The Curious Case of Benjamin Button is a 2008 Oscar winning film by director David Fincher, filmed primarily in uptown New Orleans. The film was adapted from a 1922 short story by F. Scott Fitzgerald by the same name, from the collection “Tales of the Jazz Age.” Screenwriter Eric Roth (Forrest Gump) adapted the short story, which was originally set in Baltimore.  New Orleans was ultimately chosen as the film location for both creative and economic reasons—to take advantage of the city’s unique character and settings and the State of Louisiana’s generous film incentives. 
The storyline of the film spans the years between 1918 and 2005 as it tells the story of Benjamin Button (Brad Pitt), who is born an 80-year-old man and ages in reverse. As an infant he is left on the steps of a nursing home where he is taken in by “Queenie” (Taraji P. Henson), a caretaker, and consequently raised as her own. While at the nursing home Benjamin meets six-year-old Daisy, whose grandmother is a patient in the home. As the years pass, the viewer watches the lives of Daisy and Benjamin unfold as she progresses in age and he ages in reverse. Daisy moves to New York to become a dancer and Benjamin fights in World War II. As an adult Daisy (Cate Blanchett) and Benjamin grow closer in age, they begin a romance that brings them to New York, Paris, and back to New Orleans.
In 2006 director David Fincher visited New Orleans to scout locations to film Benjamin Button. While visiting the Garden District, Fincher became enamored with the 8,000-plus-square-foot white centerhall cottage at 2707 Coliseum Street. Fincher imagined the house would serve as the retirement home in which Benjamin Button would grow up. The director and his location scout knocked on the door of the house but received no response, so they left a note taped to the front door. The owner of the home, Mary Nell Porter Nolan, was in Houston where she evacuated from Katrina. When the note made it to Ms. Nolan, she originally declined to have the house filmed. Location scout Bill Doyle attempted to find a suitable replacement for the home, looking at as many as 300 other properties. However, director Fincher was resolute on 2707 Coliseum. 
Persistent pleas from the director, location manager, and Ms. Nolan’s son eventually paid off.

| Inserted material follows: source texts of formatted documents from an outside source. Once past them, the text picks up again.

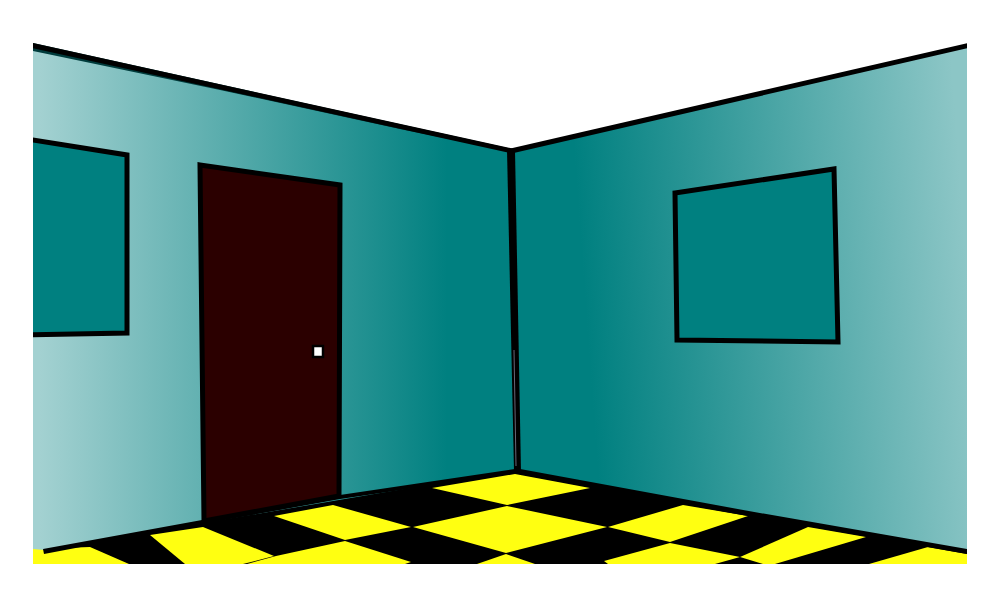
<!DOCTYPE html>
<html lang="en">
<head>
<meta charset="utf-8">
<title>Room corner</title>
<style>
:root { --paper: #fff; --ink: #000; --teal: #008080; --left-pale: #a3d1d1; --right-pale: #8cc6c6; --door: #2b0000; --tile: #ff1; }
html, body { margin: 0; background: var(--paper); overflow: hidden; }
svg { display: block; width: 1000px; height: 597px; }
.outline { fill: none; stroke: var(--ink); stroke-width: 5; }
.window { fill: var(--teal); stroke: var(--ink); stroke-width: 5; }
.door { fill: var(--door); stroke: var(--ink); stroke-width: 5; }
.knob { fill: var(--paper); stroke: var(--ink); stroke-width: 2.5; }
.floor { fill: var(--ink); }
.tiles { fill: var(--tile); }
.left-far { stop-color: var(--left-pale); }
.right-far { stop-color: var(--right-pale); }
.near { stop-color: var(--teal); }
</style>
</head>
<body>
<svg viewBox="0 0 1000 597" role="img" aria-label="Corner of a teal room with a door, two windows and a checkered floor">
  <defs>
    <clipPath id="frame"><rect x="33" y="40" width="934" height="524"/></clipPath>
    <linearGradient id="left-shade" gradientUnits="userSpaceOnUse" x1="40" y1="0" x2="447" y2="0">
      <stop offset="0" class="left-far"/><stop offset="1" class="near"/>
    </linearGradient>
    <linearGradient id="right-shade" gradientUnits="userSpaceOnUse" x1="585" y1="300" x2="967" y2="272">
      <stop offset="0" class="near"/><stop offset="1" class="right-far"/>
    </linearGradient>
  </defs>
  <g clip-path="url(#frame)">
    <g id="floor">
      <polygon class="floor" points="33,550 516,470 967,550 967,564 33,564"/>
      <g class="tiles">
        <polygon points="515,474 590,488 507,505 432,488"/>
        <polygon points="507,506 607,527 506,553 413,527"/>
        <polygon points="333,505 411,527 345,540 274,516"/>
        <polygon points="683,505 748,516 670,542 608,527"/>
        <polygon points="203,527 274,556 243,564 185,564 150,535"/>
        <polygon points="345,541 411,562 405,564 247,564 276,556"/>
        <polygon points="506,554 535,564 477,564"/>
        <polygon points="670,543 740,557 715,564 608,564 604,561"/>
        <polygon points="808,527 866,537 775,564 763,564 740,557"/>
        <polygon points="33,549 90,547 129,564 33,564"/>
        <polygon points="928,547 967,554 967,564 869,564"/>
      </g>
    </g>
    <g id="left-wall">
      <polygon fill="url(#left-shade)" points="33,46 512,151 516,470 44,550 33,549"/>
      <polygon points="33,43 33,51 220,90 400,129 512,152 512,149" fill="#003c3c"/>
      <path class="outline" stroke-width="4" d="M30 45 512 151"/>
      <path d="M43 549 202 520 340 495 515 469 516 473 340 499 202 524 44 554Z"/>
      <polygon class="window" points="20,138 127,155 127,333 20,335"/>
      <polygon class="door" points="200,165 340,185 339,496 204,521"/>
      <rect class="knob" x="313" y="346" width="10" height="11"/>
    </g>
    <g id="right-wall">
      <polygon fill="url(#right-shade)" points="512,151 967,46 967,552 518,471"/>
      <path class="outline" d="M511 151 970 45"/>
      <path class="outline" d="M517 471 740 512 970 552"/>
      <polygon class="window" points="675,193 834,169 838,342 677,340"/>
    </g>
    <polygon id="corner" points="507,150 515,150 521,471 514,471"/>
    <path d="M514 350 516 466" stroke="#667" stroke-width="1"/>
  </g>
</svg>
</body>
</html>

Ms. Nolan was convinced that the film would have a positive impact on New Orleans, still very much devastated by Katrina.
Ms. Nolan was able to drop in on the set on several occasions during the production of the film. She evacuated again to Houston during Hurricane Gustav and passed away there before the film was released. Interestingly, the life of the home’s owner parallels that of Daisy, the heroine of Benjamin Button. Like Daisy, Ms. Nolan met the love of her life in the home on Coliseum street, pursued a career in dance in New York City, and ultimately spent her final days “during the uneasiness of a hurricane.”  William T. Nolan II, Ms. Nolan’s son, said that the family was very pleased with the film and the depiction of their home as “character in the movie.”